PROBLEM DETAILS: The answer should hold only the lines from the beginning of the material through the one with "stroke-dasharray: 22 10", reproduced exactly and without pictures.
───
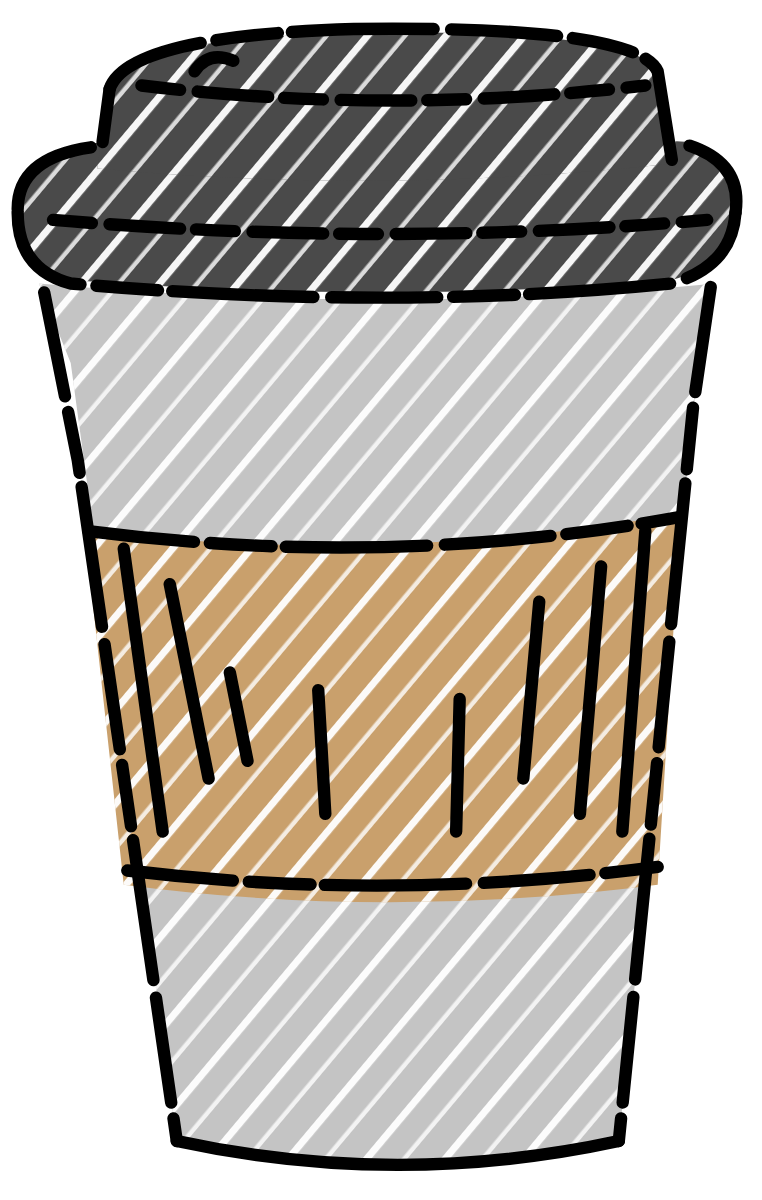
<!DOCTYPE html>
<html lang="en">
<head>
<meta charset="utf-8">
<title>Takeaway Cup Sketch</title>
<link rel="stylesheet" href="https://fonts.googleapis.com/css2?family=Patrick+Hand&display=swap">
<style>
  :root {
    --paper: #ffffff;
    --ink: #000000;
    --lid: #4a4a4a;
    --cup: #c4c4c4;
    --sleeve: #c9a06c;
    --highlight: #ffffff;
  }
  html, body {
    margin: 0;
    padding: 0;
    width: 762px;
    height: 1200px;
    overflow: hidden;
    background: var(--paper);
    font-family: "Patrick Hand", sans-serif;
  }
  .artboard {
    display: block;
    width: 762px;
    height: 1200px;
  }
  .ink {
    fill: none;
    stroke: var(--ink);
    stroke-width: 7;
    stroke-linecap: round;
    stroke-linejoin: round;
  }
  .ink-broken { stroke-dasharray: 60 9 35 8 80 10; }
  .ink-short { stroke-dasharray: 22 10 40 9; }
  .lid-fill { fill: var(--lid); }
  .cup-fill { fill: var(--cup); }
  .sleeve-fill { fill: var(--sleeve); }
  .scribble { fill: url(#scribble-gaps); }
</style>
</head>
<body>
<svg class="artboard" viewBox="0 0 431 678" role="img" aria-label="Hand-drawn takeaway coffee cup with lid and sleeve">
  <defs>
    <pattern id="scribble-gaps" width="34" height="34" patternUnits="userSpaceOnUse" patternTransform="rotate(-50)">
      <rect x="0" y="0" width="34" height="4" fill="var(--highlight)" opacity="0.95"/>
      <rect x="0" y="17" width="34" height="2.5" fill="var(--highlight)" opacity="0.8"/>
    </pattern>
    <path id="lid-cap-shape" d="M62,48 Q70,22 200,18 Q360,16 372,40 L382,92 Q220,110 55,95 Z"/>
    <path id="lid-brim-shape" d="M8,118 Q10,84 60,80 Q220,70 390,80 Q420,90 416,118 Q410,150 380,158 Q220,172 40,158 Q6,150 8,118 Z"/>
    <path id="cup-body-shape" d="M22,160 Q220,178 405,160 L395,205 L350,645 Q225,672 100,645 L40,205 Z"/>
    <path id="sleeve-shape" d="M48,300 Q220,320 385,290 L372,500 Q220,520 70,500 Z"/>
  </defs>

  <g class="cup-body">
    <use href="#cup-body-shape" class="cup-fill"/>
    <use href="#cup-body-shape" class="scribble"/>
  </g>

  <g class="sleeve">
    <use href="#sleeve-shape" class="sleeve-fill"/>
    <use href="#sleeve-shape" class="scribble"/>
    <path class="ink ink-broken" d="M50,300 Q220,322 385,292"/>
    <path class="ink ink-broken" d="M72,492 Q220,510 372,490"/>
    <g class="sleeve-ribs ink">
      <path d="M70,310 L92,470"/>
      <path d="M96,330 L118,440"/>
      <path d="M130,380 L140,430"/>
      <path d="M180,390 L184,460"/>
      <path d="M260,395 L258,470"/>
      <path d="M305,340 L296,440"/>
      <path d="M340,320 L328,460"/>
      <path d="M365,300 L352,470"/>
    </g>
  </g>

  <g class="lid">
    <use href="#lid-brim-shape" class="lid-fill"/>
    <use href="#lid-brim-shape" class="scribble"/>
    <use href="#lid-cap-shape" class="lid-fill"/>
    <use href="#lid-cap-shape" class="scribble"/>
    <path class="ink ink-broken" d="M62,50 Q72,20 200,16 Q360,14 372,40 L380,90"/>
    <path class="ink" d="M62,50 L58,80"/>
    <path class="ink ink-short" d="M80,48 Q220,65 365,48"/>
    <path class="ink" d="M110,40 Q118,28 132,34"/>
    <path class="ink ink-broken" d="M10,118 Q10,86 60,82 M390,82 Q420,92 416,120"/>
    <path class="ink ink-short" d="M30,124 Q220,140 400,124"/>
    <path class="ink ink-broken" d="M10,120 Q10,152 40,160 Q220,176 380,160 Q414,150 416,120"/>
  </g>

  <g class="cup-outline">
    <path class="ink ink-broken" d="M25,165 L44,260 L100,645"/>
    <path class="ink ink-broken" d="M402,162 L392,230 L350,645"/>
    <path class="ink" d="M100,645 Q225,672 350,645"/>
  </g>
</svg>
</body>
</html>
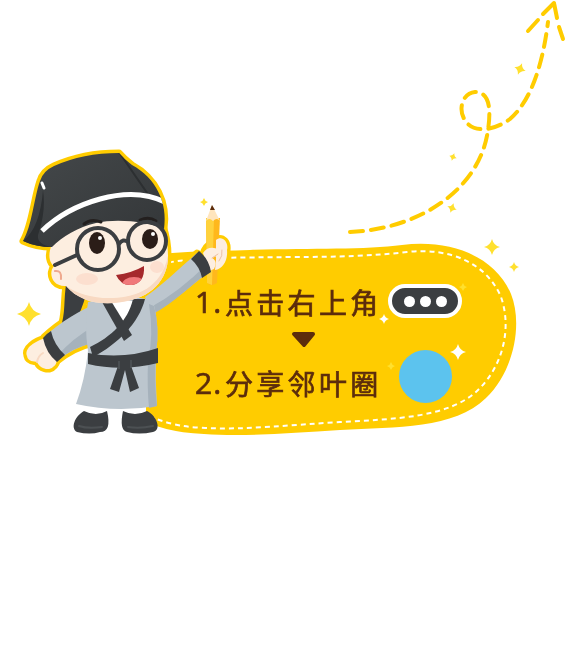
<!DOCTYPE html>
<html lang="zh-CN">
<head>
<meta charset="utf-8">
<title>分享指引</title>
<style>
:root {
  --yellow: #ffcc00;
  --spark: #ffe02e;
  --brown: #5c2d0c;
  --ink: #3b3e41;
  --ink-deep: #2c2f31;
  --robe: #bcc6ce;
  --robe-shade: #a6b2bc;
  --skin: #fdeee0;
  --skin-shade: #f8d9c2;
  --sky: #5cc3ee;
  --white: #ffffff;
}
* { box-sizing: border-box; margin: 0; padding: 0; }
html, body { width: 569px; height: 664px; overflow: hidden; background: var(--white); }
.share-guide { position: relative; width: 569px; height: 664px; overflow: hidden; }
.artwork { position: absolute; left: 0; top: 0; width: 569px; height: 664px; }
.steps { list-style: none; }
.step {
  position: absolute; left: 195px; height: 40px; line-height: 40px;
  display: flex; white-space: nowrap;
  font-family: "Noto Sans CJK SC", "Noto Sans", sans-serif;
  font-size: 28px; font-weight: 500; color: var(--brown);
  -webkit-text-stroke: 0.7px var(--brown);
}
.step-open { top: 282px; }
.step-share { top: 363px; }
.number { width: 30px; font-size: 30px; font-family: "Open Sans", "Noto Sans", sans-serif; letter-spacing: 1px; }
.label { letter-spacing: 3.3px; }
.more-button {
  position: absolute; left: 388px; top: 284px; width: 74px; height: 34px;
  display: flex; align-items: center; justify-content: center; gap: 5px;
  border: 4px solid var(--white); border-radius: 17px; background: var(--ink);
}
.more-button i { width: 11px; height: 11px; border-radius: 50%; background: var(--white); }
.share-spot {
  position: absolute; left: 399px; top: 350px; width: 53px; height: 53px;
  border-radius: 50%; background: var(--sky);
}
</style>
</head>
<body>
<main class="share-guide">
  <svg class="artwork" viewBox="0 0 569 664" aria-hidden="true">
    <defs>
      <path id="sparkle" d="M0-10Q2-2 10 0Q2 2 0 10Q-2 2-10 0Q-2-2 0-10Z"/>
      <path id="hat" d="M23 241C32 226 34 198 40 181Q43 171 54 166Q83 153 119 153Q124 159 132 165C156 178 168 203 164 229C148 222 118 218 96 223C78 227 62 237 52 247Q36 247 23 241Z"/>
      <path id="face" d="M52 244C47 256 50 263 54 266C48 273 52 287 66 286C79 301 99 306 122 302C151 298 168 280 168 256Q168 240 163 226C130 204 77 212 52 244Z"/>
      <path id="ribbon" d="M68 276C63 293 66 308 62 323L73 325Q82 311 86 294Z"/>
      <path id="left-sleeve" d="M98 303C82 309 60 322 44 337Q47 352 57 361C68 352 80 346 93 343Z"/>
      <path id="left-hand" d="M46 338C35 341 24 348 27 356C28 362 34 361 37 362C40 369 49 371 53 367Q57 364 57 359Z"/>
      <path id="right-sleeve" d="M145 297C160 287 180 268 197 253Q208 260 210 271C192 284 174 303 153 312Z"/>
      <path id="right-hand" d="M203 254C206 243 214 242 217 239C223 237 228 242 227 250C228 260 223 269 212 270Q204 264 203 254Z"/>
      <clipPath id="hat-clip"><use href="#hat"/></clipPath>
      <clipPath id="mouth-clip"><path d="M116 275Q132 273 144 266Q145 283 132 285Q121 286 116 275Z"/></clipPath>
      <linearGradient id="felt" x1="0" y1="0" x2="1" y2="1">
        <stop offset="0" stop-color="#44484a"/><stop offset="1" stop-color="#333638"/>
      </linearGradient>
    </defs>

    <g id="dashed-arrow" fill="none" stroke="var(--yellow)" stroke-width="4" stroke-linecap="round">
      <path stroke-dasharray="13 8" d="M350 232C420 229 480 189 488 130C492 103 487 92 475 92C462 93 456 112 468 124C479 134 498 128 510 119C532 100 543 62 548 22"/>
      <path d="M528 31L538 20M543 14L554 3M554 3L557 18M559 27L563 39"/>
    </g>

    <g id="badge">
      <path fill="var(--yellow)" d="M130 262C160 250 200 252 250 250C310 248 365 250 402 245C450 239 495 256 511 294C523 324 514 371 486 398C454 429 397 427 340 430C289 433 244 437 204 434Q160 432 135 416Z"/>
      <path fill="none" stroke="var(--white)" stroke-width="2" stroke-dasharray="5 4" d="M160 264C200 256 240 258 290 257C340 257 371 256 407 252C451 247 487 264 501 297C512 328 503 366 478 390C449 418 394 419 340 422C289 425 246 430 205 428Q176 427 154 418"/>
      <path fill="var(--brown)" stroke="var(--brown)" stroke-width="4" stroke-linejoin="round" d="M294 334H313L304 345Z"/>
    </g>

    <g id="sparkles">
      <g fill="var(--spark)">
        <use href="#sparkle" transform="translate(520 69) rotate(20) scale(.6)"/>
        <use href="#sparkle" transform="translate(453 157) rotate(20) scale(.4)"/>
        <use href="#sparkle" transform="translate(452 208) rotate(20) scale(.5)"/>
        <use href="#sparkle" transform="translate(492 247) scale(.8)"/>
        <use href="#sparkle" transform="translate(514 267) scale(.5)"/>
        <use href="#sparkle" transform="translate(204 202) scale(.4)"/>
        <use href="#sparkle" transform="translate(29 314) scale(1.2)"/>
        <use href="#sparkle" transform="translate(463 287) scale(.4)"/>
        <use href="#sparkle" transform="translate(391 366) scale(.4)"/>
      </g>
      <g fill="var(--white)">
        <use href="#sparkle" transform="translate(384 319) scale(.5)"/>
        <use href="#sparkle" transform="translate(458 352) scale(.8)"/>
      </g>
    </g>

    <g id="scholar">
      <g id="yellow-rim" fill="var(--yellow)" stroke="var(--yellow)" stroke-width="7" stroke-linejoin="round">
        <use href="#hat"/><use href="#face"/><use href="#ribbon"/>
        <use href="#left-sleeve"/><use href="#left-hand"/>
        <use href="#right-sleeve"/><use href="#right-hand"/>
      </g>

      <use href="#ribbon" fill="var(--ink)"/>

      <g id="legs">
        <path fill="var(--white)" d="M85 400H107V416H85ZM123 400H146V416H123Z"/>
        <path fill="var(--ink)" d="M84 411Q96 417 107 411Q112 432 100 432Q90 435 77 432C70 428 75 416 84 411ZM123 411Q135 417 147 411C157 416 162 430 153 432Q139 435 127 432Q119 430 123 411Z"/>
        <path fill="none" stroke="#4c5053" stroke-width="2" stroke-linecap="round" d="M79 426Q88 429 102 427M128 427Q140 429 153 426"/>
      </g>

      <use href="#left-sleeve" fill="var(--robe)"/>
      <path fill="var(--robe-shade)" d="M94 326Q73 338 57 356V361Q71 348 93 343Z"/>
      <use href="#left-hand" fill="var(--skin)"/>
      <path fill="none" stroke="var(--skin-shade)" stroke-width="2" stroke-linecap="round" d="M37 362Q38 356 43 353"/>
      <path fill="var(--ink)" d="M51 331Q46 334 43 338Q46 353 57 362L65 355Q54 345 51 331Z"/>

      <use href="#right-sleeve" fill="var(--robe)"/>
      <path fill="var(--robe-shade)" d="M151 307Q179 292 207 264L210 271C192 284 174 303 153 314Z"/>

      <g id="robe">
        <path fill="var(--robe)" d="M88 302Q121 293 153 300Q160 328 156 353Q155 380 157 406Q116 413 76 404Q85 380 88 351Q84 325 88 302Z"/>
        <path fill="var(--robe-shade)" d="M149 304Q154 335 148 360Q147 388 149 408L157 406Q154 379 156 353Q160 328 154 306Z"/>
        <path fill="var(--white)" d="M109 301L125 325L139 301Z"/>
        <path fill="var(--ink)" d="M102 302L111 301L132 335L124 341Z"/>
        <path fill="var(--ink)" d="M133 299H145C139 323 118 344 93 357L90 347C111 337 128 321 133 299Z"/>
        <path fill="var(--ink)" d="M88 353Q123 360 158 348V363Q122 372 88 364Z"/>
        <path fill="var(--ink)" d="M119 363L110 389L119 392L125 370L130 392L139 388L130 363Z"/>
        <path fill="none" stroke="#5b6064" stroke-width="1" d="M119 361V369M131 360V368"/>
      </g>

      <g id="pencil">
        <path fill="#ffb81c" d="M206 218H220L217 283Q211 287 207 283Z"/>
        <path fill="#ffd23c" d="M206 218H214L212 285L207 283Z"/>
        <path fill="#ffe5bd" d="M212 205L220 221Q217 217 213 221Q209 217 206 221Z"/>
        <path fill="var(--brown)" d="M212 205L215 210H210Z"/>
      </g>
      <path fill="var(--skin)" d="M216 240C222 235 229 242 227 250C228 260 223 269 215 270L216 260Z"/>
      <path fill="var(--skin)" d="M203 253Q207 247 214 248Q221 249 219 255L212 258Q218 261 214 269L209 271Z"/>
      <path fill="none" stroke="#edc1a4" stroke-width="1" stroke-linecap="round" d="M218 254L212 258M222 250Q223 256 219 261"/>
      <path fill="var(--ink)" d="M191 259L199 251Q209 259 211 272L202 278Q200 267 191 259Z"/>

      <g id="head">
        <use href="#face" fill="var(--skin)"/>
        <path fill="var(--skin-shade)" d="M66 286C79 301 99 306 122 302C151 298 168 280 168 256C161 288 137 297 113 298Q85 299 66 286Z"/>
        <path fill="none" stroke="#efa98e" stroke-width="2" stroke-linecap="round" d="M55 271Q62 270 61 279"/>
        <g fill="#fbc9b6" opacity=".4"><ellipse cx="87" cy="279" rx="11" ry="6"/><ellipse cx="157" cy="267" rx="7" ry="6"/></g>
        <use href="#hat" fill="url(#felt)"/>
        <g clip-path="url(#hat-clip)">
          <path fill="var(--ink-deep)" d="M23 241Q40 228 43 190Q46 210 39 232Q34 244 52 247L40 252Z"/>
          <path fill="none" stroke="var(--ink-deep)" stroke-width="2" d="M119 152Q138 180 150 197"/>
          <path fill="none" stroke="var(--white)" stroke-width="5" d="M42 231C70 204 127 182 167 203"/>
        </g>
        <path fill="none" stroke="var(--white)" stroke-width="3" stroke-linecap="round" d="M42 183L44 188"/>
        <path fill="none" stroke="#231f1e" stroke-width="3" stroke-linecap="round" d="M84 224Q91 218 101 222M140 220Q149 216 156 221"/>
        <g id="eyes">
          <ellipse cx="97" cy="243" rx="8" ry="11" fill="#2b1d18"/>
          <ellipse cx="150" cy="239" rx="8" ry="10" fill="#2b1d18"/>
          <g fill="var(--white)"><circle cx="100" cy="238" r="2"/><circle cx="153" cy="234" r="2"/></g>
        </g>
        <g id="glasses" fill="none" stroke="var(--ink)" stroke-width="4" stroke-linecap="round">
          <circle cx="98" cy="249" r="21"/><circle cx="147" cy="241" r="19"/>
          <path d="M119 244Q123 238 128 242M55 265L77 255"/>
        </g>
        <g clip-path="url(#mouth-clip)">
          <rect x="112" y="264" width="36" height="24" fill="#a5292c"/>
          <ellipse cx="134" cy="285" rx="12" ry="8" fill="#f0787a"/>
        </g>
      </g>
    </g>
  </svg>

  <ol class="steps">
    <li class="step step-open"><span class="number">1.</span><span class="label">点击右上角</span></li>
    <li class="step step-share"><span class="number">2.</span><span class="label">分享邻叶圈</span></li>
  </ol>
  <div class="more-button" aria-hidden="true"><i></i><i></i><i></i></div>
  <div class="share-spot" aria-hidden="true"></div>
</main>
</body>
</html>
───
REPLY TO THE EXERCISE:
<!DOCTYPE html>
<html lang="en">
<head>
<meta charset="utf-8">
<title>Takeaway Cup Sketch</title>
<link rel="stylesheet" href="https://fonts.googleapis.com/css2?family=Patrick+Hand&display=swap">
<style>
  :root {
    --paper: #ffffff;
    --ink: #000000;
    --lid: #4a4a4a;
    --cup: #c4c4c4;
    --sleeve: #c9a06c;
    --highlight: #ffffff;
  }
  html, body {
    margin: 0;
    padding: 0;
    width: 762px;
    height: 1200px;
    overflow: hidden;
    background: var(--paper);
    font-family: "Patrick Hand", sans-serif;
  }
  .artboard {
    display: block;
    width: 762px;
    height: 1200px;
  }
  .ink {
    fill: none;
    stroke: var(--ink);
    stroke-width: 7;
    stroke-linecap: round;
    stroke-linejoin: round;
  }
  .ink-broken { stroke-dasharray: 60 9 35 8 80 10; }
  .ink-short { stroke-dasharray: 22 10 40 9; }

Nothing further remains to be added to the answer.